Continuing my search through my earliest blog posts, I found this one from November, 2012, and it tickled my funny bone. In the intervening 9 years, the kids who wore me out have grown into wonderful adults who will carry some of my stuff if we are backpacking, but the issues with gravity have grown more troublesome.

Friday, November 2, 2012

Random Absurd Theories

Revisions are on track!  I've finished the first rewrite, aside from some typing.  Bouncing between that and my activities aimed at getting a bond measure passed for our suffering local schools has me exhausted but feeling like I'm at least doing something.

So, for amusement, I'll offer some of the random thoughts that occupy my brain at off moments.  Sometimes, just for fun, I like to invent absurd theories to explain things.  Here we find a few:

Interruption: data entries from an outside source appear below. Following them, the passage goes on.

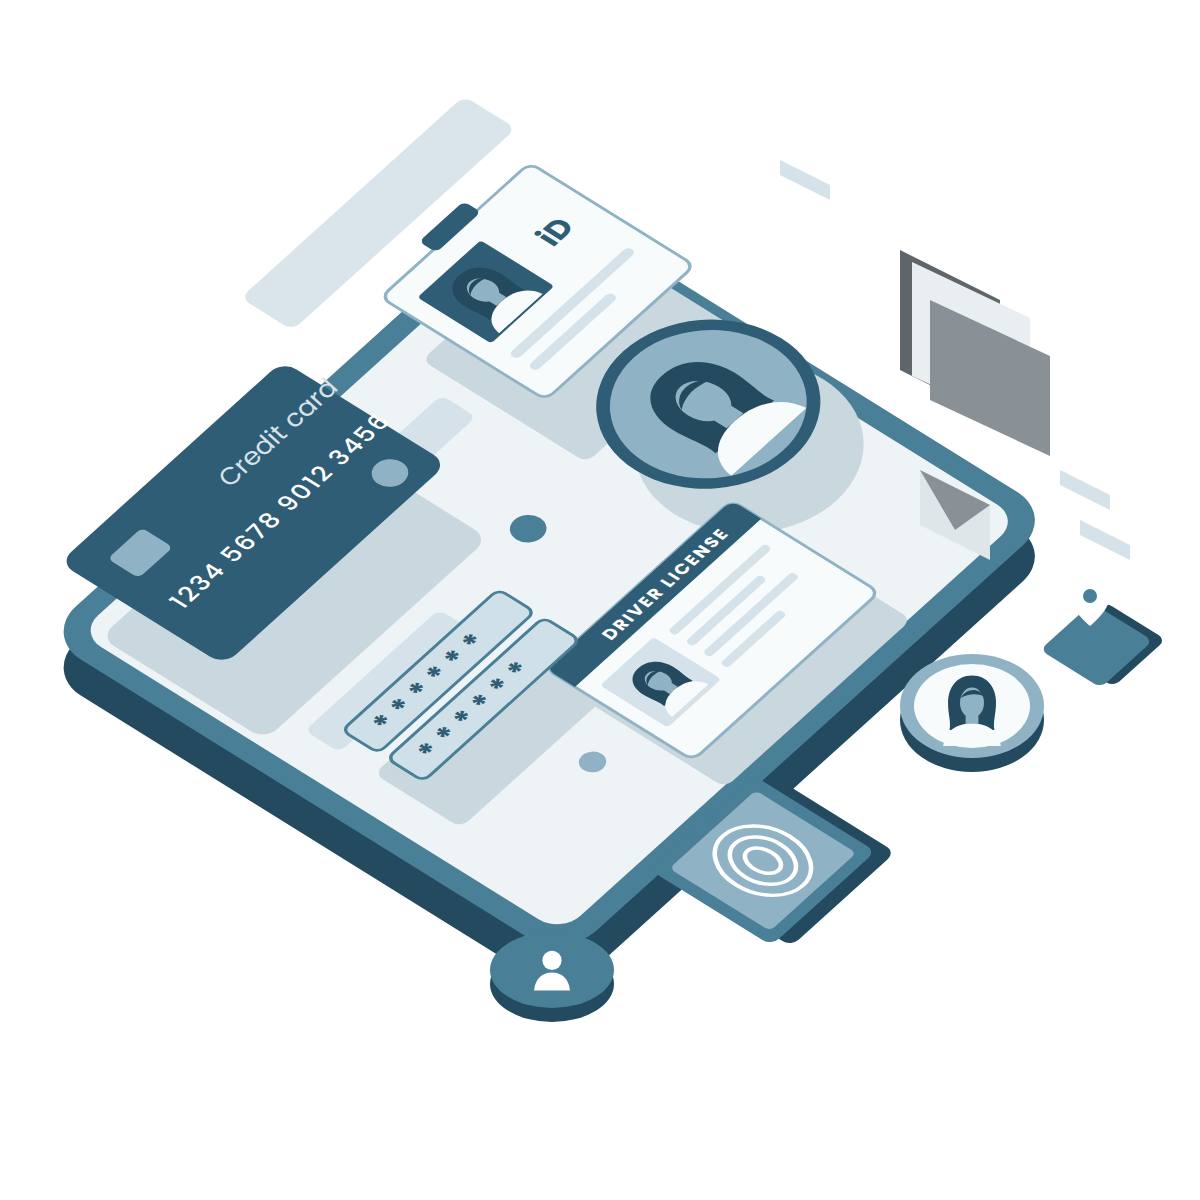
<!DOCTYPE html>
<html lang="en">
<head>
<meta charset="utf-8">
<title>Digital Identity Wallet</title>
<link rel="stylesheet" href="https://fonts.googleapis.com/css2?family=Poppins:ital,wght@0,500;0,700;1,400&display=swap">
<style>
  :root{
    --ink:#2f5d75;
    --ink-deep:#234a5e;
    --mid:#4a7f98;
    --soft:#8fb3c5;
    --pale:#d6e2e9;
    --screen:#eef3f6;
    --paper:#f8fbfc;
    --shadow:#c9d7df;
    --grey:#8a9196;
    --grey-dark:#5f666b;
    --bg:#ffffff;
  }
  html,body{margin:0;padding:0;overflow:hidden;background:var(--bg);}
  .stage{width:1200px;height:1200px;display:block;}
  .label{font-family:"Poppins",sans-serif;}
  .card-number{font-size:24px;font-weight:500;fill:#fff;letter-spacing:2px;}
  .card-title{font-size:26px;font-style:italic;fill:var(--pale);}
  .id-mark{font-size:30px;font-weight:700;fill:var(--ink);}
  .license-title{font-size:17px;font-weight:700;fill:#fff;letter-spacing:2px;}
  .pin-dots{font-size:30px;font-weight:700;fill:var(--ink);letter-spacing:8px;}
</style>
</head>
<body>
<svg class="stage" viewBox="0 0 1200 1200" xmlns="http://www.w3.org/2000/svg">
  <defs>
    <symbol id="avatar" viewBox="0 0 100 100">
      <path d="M50 12c-20 0-30 16-30 34 0 14 4 24 2 34h56c-2-10 2-20 2-34 0-18-10-34-30-34z" fill="var(--ink-deep)"/>
      <ellipse cx="50" cy="46" rx="15" ry="19" fill="var(--soft)"/>
      <path d="M36 40c6-12 22-14 30-2-10-4-20-4-30 2z" fill="var(--ink-deep)"/>
      <path d="M42 62h16v10H42z" fill="var(--soft)"/>
      <path d="M14 100c2-18 16-28 36-28s34 10 36 28z" fill="var(--paper)"/>
    </symbol>
    <symbol id="user-glyph" viewBox="0 0 100 100">
      <circle cx="50" cy="34" r="16" fill="#fff"/>
      <path d="M20 84c2-20 14-30 30-30s28 10 30 30z" fill="#fff"/>
    </symbol>
  </defs>

  <rect width="1200" height="1200" fill="var(--bg)"/>

  <!-- floating backdrop panels -->
  <g transform="translate(0,-120) matrix(0.745,-0.673,0.868,0.54,43,636)" opacity="0.9">
    <rect x="300" y="-30" width="300" height="60" rx="10" fill="var(--pale)"/>
    <rect x="120" y="160" width="160" height="40" rx="10" fill="var(--screen)"/>
  </g>

  <!-- tablet body -->
  <g class="tablet">
    <g transform="translate(0,36) matrix(0.745,-0.673,0.868,0.54,43,636)">
      <rect width="660" height="600" rx="44" fill="var(--ink-deep)"/>
    </g>
    <g transform="matrix(0.745,-0.673,0.868,0.54,43,636)">
      <rect width="660" height="600" rx="44" fill="var(--mid)"/>
      <rect x="22" y="22" width="616" height="556" rx="26" fill="var(--screen)"/>
      <!-- shadows of raised elements -->
      <rect x="30" y="40" width="300" height="190" rx="16" fill="var(--shadow)"/>
      <rect x="450" y="50" width="200" height="190" rx="10" fill="var(--shadow)"/>
      <ellipse cx="553" cy="339" rx="100" ry="100" fill="var(--shadow)"/>
      <rect x="240" y="410" width="250" height="170" rx="10" fill="var(--shadow)"/>
      <rect x="60" y="330" width="210" height="100" rx="10" fill="var(--shadow)"/>
      <rect x="320" y="90" width="110" height="40" rx="8" fill="var(--pale)"/>
      <rect x="60" y="250" width="180" height="40" rx="8" fill="var(--pale)"/>
      <circle cx="360" cy="250" r="16" fill="var(--mid)"/>
      <circle cx="190" cy="470" r="12" fill="var(--soft)"/>
    </g>
  </g>

  <!-- identity badge -->
  <g class="id-badge" transform="translate(0,-60) matrix(0.745,-0.673,0.868,0.54,43,636)">
    <rect x="430" y="20" width="200" height="190" rx="10" fill="var(--paper)" stroke="var(--soft)" stroke-width="3"/>
    <rect x="500" y="4" width="60" height="20" rx="6" fill="var(--ink)"/>
    <rect x="450" y="45" width="85" height="85" rx="4" fill="var(--ink)"/>
    <use href="#avatar" x="452" y="47" width="81" height="81"/>
    <text class="label id-mark" x="568" y="100">iD</text>
    <rect x="450" y="150" width="160" height="10" rx="5" fill="var(--pale)"/>
    <rect x="450" y="172" width="110" height="10" rx="5" fill="var(--pale)"/>
  </g>

  <!-- profile portrait -->
  <g class="profile" transform="translate(0,-40) matrix(0.745,-0.673,0.868,0.54,43,636)">
    <circle cx="533" cy="309" r="98" fill="var(--ink)"/>
    <circle cx="533" cy="309" r="86" fill="var(--soft)"/>
    <use href="#avatar" x="463" y="239" width="140" height="140"/>
  </g>

  <!-- payment card -->
  <g class="payment-card" transform="translate(0,-72) matrix(0.745,-0.673,0.868,0.54,43,636)">
    <rect x="10" y="10" width="300" height="190" rx="16" fill="var(--ink)"/>
    <rect x="40" y="40" width="46" height="36" rx="6" fill="var(--soft)"/>
    <text class="label card-title" x="170" y="70">Credit card</text>
    <text class="label card-number" x="36" y="130">1234 5678 9012 3456</text>
    <circle cx="270" cy="168" r="16" fill="var(--soft)"/>
  </g>

  <!-- driver license -->
  <g class="license" transform="translate(0,-30) matrix(0.745,-0.673,0.868,0.54,43,636)">
    <rect x="220" y="390" width="250" height="170" rx="10" fill="var(--paper)" stroke="var(--soft)" stroke-width="3"/>
    <path d="M230 390h230a10 10 0 0 1 10 10v24H220v-24a10 10 0 0 1 10-10z" fill="var(--ink)"/>
    <text class="label license-title" x="280" y="414">DRIVER LICENSE</text>
    <rect x="235" y="440" width="72" height="78" rx="4" fill="var(--pale)"/>
    <use href="#avatar" x="237" y="442" width="68" height="74"/>
    <rect x="320" y="445" width="130" height="9" rx="4" fill="var(--pale)"/>
    <rect x="320" y="465" width="100" height="9" rx="4" fill="var(--pale)"/>
    <rect x="320" y="485" width="120" height="9" rx="4" fill="var(--pale)"/>
    <rect x="320" y="505" width="80" height="9" rx="4" fill="var(--pale)"/>
  </g>

  <!-- password fields -->
  <g class="password" transform="translate(0,-46) matrix(0.745,-0.673,0.868,0.54,43,636)">
    <rect x="40" y="310" width="210" height="42" rx="8" fill="#cfe0e8" stroke="var(--mid)" stroke-width="3"/>
    <text class="label pin-dots" x="62" y="345">******</text>
    <rect x="40" y="362" width="210" height="42" rx="8" fill="#cfe0e8" stroke="var(--mid)" stroke-width="3"/>
    <text class="label pin-dots" x="62" y="397">******</text>
  </g>

  <!-- folder -->
  <g class="folder">
    <polygon points="900,250 1000,300 1000,420 900,370" fill="var(--grey-dark)"/>
    <polygon points="912,262 1030,318 1030,430 912,376" fill="#e9eef1"/>
    <polygon points="930,300 1050,356 1050,456 930,400" fill="var(--grey)"/>
  </g>

  <!-- envelope -->
  <g class="envelope">
    <polygon points="920,470 990,505 990,560 920,525" fill="#dfe6ea"/>
    <polygon points="920,470 990,505 955,530" fill="var(--grey)"/>
  </g>

  <!-- location tile -->
  <g class="location-tile">
    <g transform="translate(1040,650) matrix(0.745,-0.673,0.868,0.54,0,0)">
      <rect width="70" height="70" rx="8" fill="var(--ink-deep)" transform="translate(8,8)"/>
      <rect width="70" height="70" rx="8" fill="var(--mid)"/>
    </g>
    <path d="M1090 578c-12 0-20 8-20 18 0 14 20 30 20 30s20-16 20-30c0-10-8-18-20-18z" fill="#fff"/>
    <circle cx="1090" cy="596" r="7" fill="var(--mid)"/>
  </g>

  <!-- face recognition disc -->
  <g class="face-disc">
    <ellipse cx="972" cy="720" rx="72" ry="52" fill="var(--ink-deep)"/>
    <ellipse cx="972" cy="706" rx="72" ry="52" fill="var(--soft)"/>
    <ellipse cx="972" cy="706" rx="58" ry="42" fill="var(--paper)"/>
    <use href="#avatar" x="932" y="666" width="80" height="80"/>
  </g>

  <!-- fingerprint tile -->
  <g class="fingerprint-tile">
    <g transform="translate(650,870) matrix(0.745,-0.673,0.868,0.54,0,0)">
      <rect width="140" height="140" rx="10" fill="var(--ink-deep)" transform="translate(10,14)"/>
      <rect width="140" height="140" rx="10" fill="var(--mid)"/>
      <rect x="12" y="12" width="116" height="116" rx="6" fill="var(--soft)"/>
      <g fill="none" stroke="#fff" stroke-width="4">
        <ellipse cx="70" cy="70" rx="12" ry="18"/>
        <ellipse cx="70" cy="70" rx="24" ry="32"/>
        <ellipse cx="70" cy="70" rx="36" ry="46"/>
      </g>
    </g>
  </g>

  <!-- user disc -->
  <g class="user-disc">
    <ellipse cx="552" cy="984" rx="62" ry="38" fill="var(--ink-deep)"/>
    <ellipse cx="552" cy="970" rx="62" ry="38" fill="var(--mid)"/>
    <use href="#user-glyph" x="522" y="940" width="60" height="60"/>
  </g>

  <!-- connector tags -->
  <g class="connectors" fill="var(--pale)">
    <polygon points="780,160 830,185 830,200 780,175"/>
    <polygon points="1060,470 1110,495 1110,510 1060,485"/>
    <polygon points="1080,520 1130,545 1130,560 1080,535"/>
  </g>
</svg>
</body>
</html>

Pay the Gravity Bill  There's an old Calvin and Hobbes comic strip in which Calvin discovers his Dad didn't pay the gravity bill, and he floats away.  Well, it turns out that after a certain age, if you forget to pay the gravity bill. . . they turn UP the gravity.  Way up.  This explains those days when working out is just torture.  You didn't pay the bill, you get to suffer.

Too Many Athletes in Colorado  The reason there isn't enough oxygen for a good run in Colorado is that there are too many athletes and they have sucked all the oxygen out of the air.

Kids' energy supplies  We figured this one out well over a decade back.  Kids have separate stores of energy for different things.  For hiking, one source, and not a very big one.  For playing: some other, nearly infinite, source.  You arrive in camp after a three-mile hike with your 8-year-old so exhausted he can't even set his pack down, has to drop it with a crash in the dirt.  Two minutes later he's running up a mountain in pursuit of whatever it is that kids run up mountains to pursue, and doesn't stop until you force him to.
Corollary:  Kids get their energy by sapping it directly from their parents.  Ask any mother of toddlers.

Today you're a dophin, tomorrow a sea slug  Okay, this one isn't a theory.  More of an observation.  It's based on my swimming workouts, but the same thing is true for any kind of workout.  When a swim goes really well, I say I'm a dolphin--swimming smoothly and easily and could go on forever (or at least for a mile).  But other days, I'm lucky if I'm a sea cow, ponderous but not ungraceful.  I'm just as apt to end up a developmentally-disabled sea slug, whose limbs (do sea slugs have limbs?  Never mind) pay no attention to commands from the brain (I don't think sea slugs have brains, either. This may be the problem).  Anyway, it's generally true that if on Wednesday I'm a dolphin, on Friday I'm nearly certain to be. . . something less desirable. 

For biking, I guess you could say that if on one ride I feel like the winner of the Tour (ha!), the next ride I could be ridden into the ground by an Edwardian spinster on a one-speed with a wicker basket and a giant hat.

All of this may be related to theory #1 about not paying the Gravity bill.  

Kids engaging Energy Source 2.

 ©Rebecca M. Douglass, 2021
 As always, please ask permission to use any photos or text. Link-backs appreciated.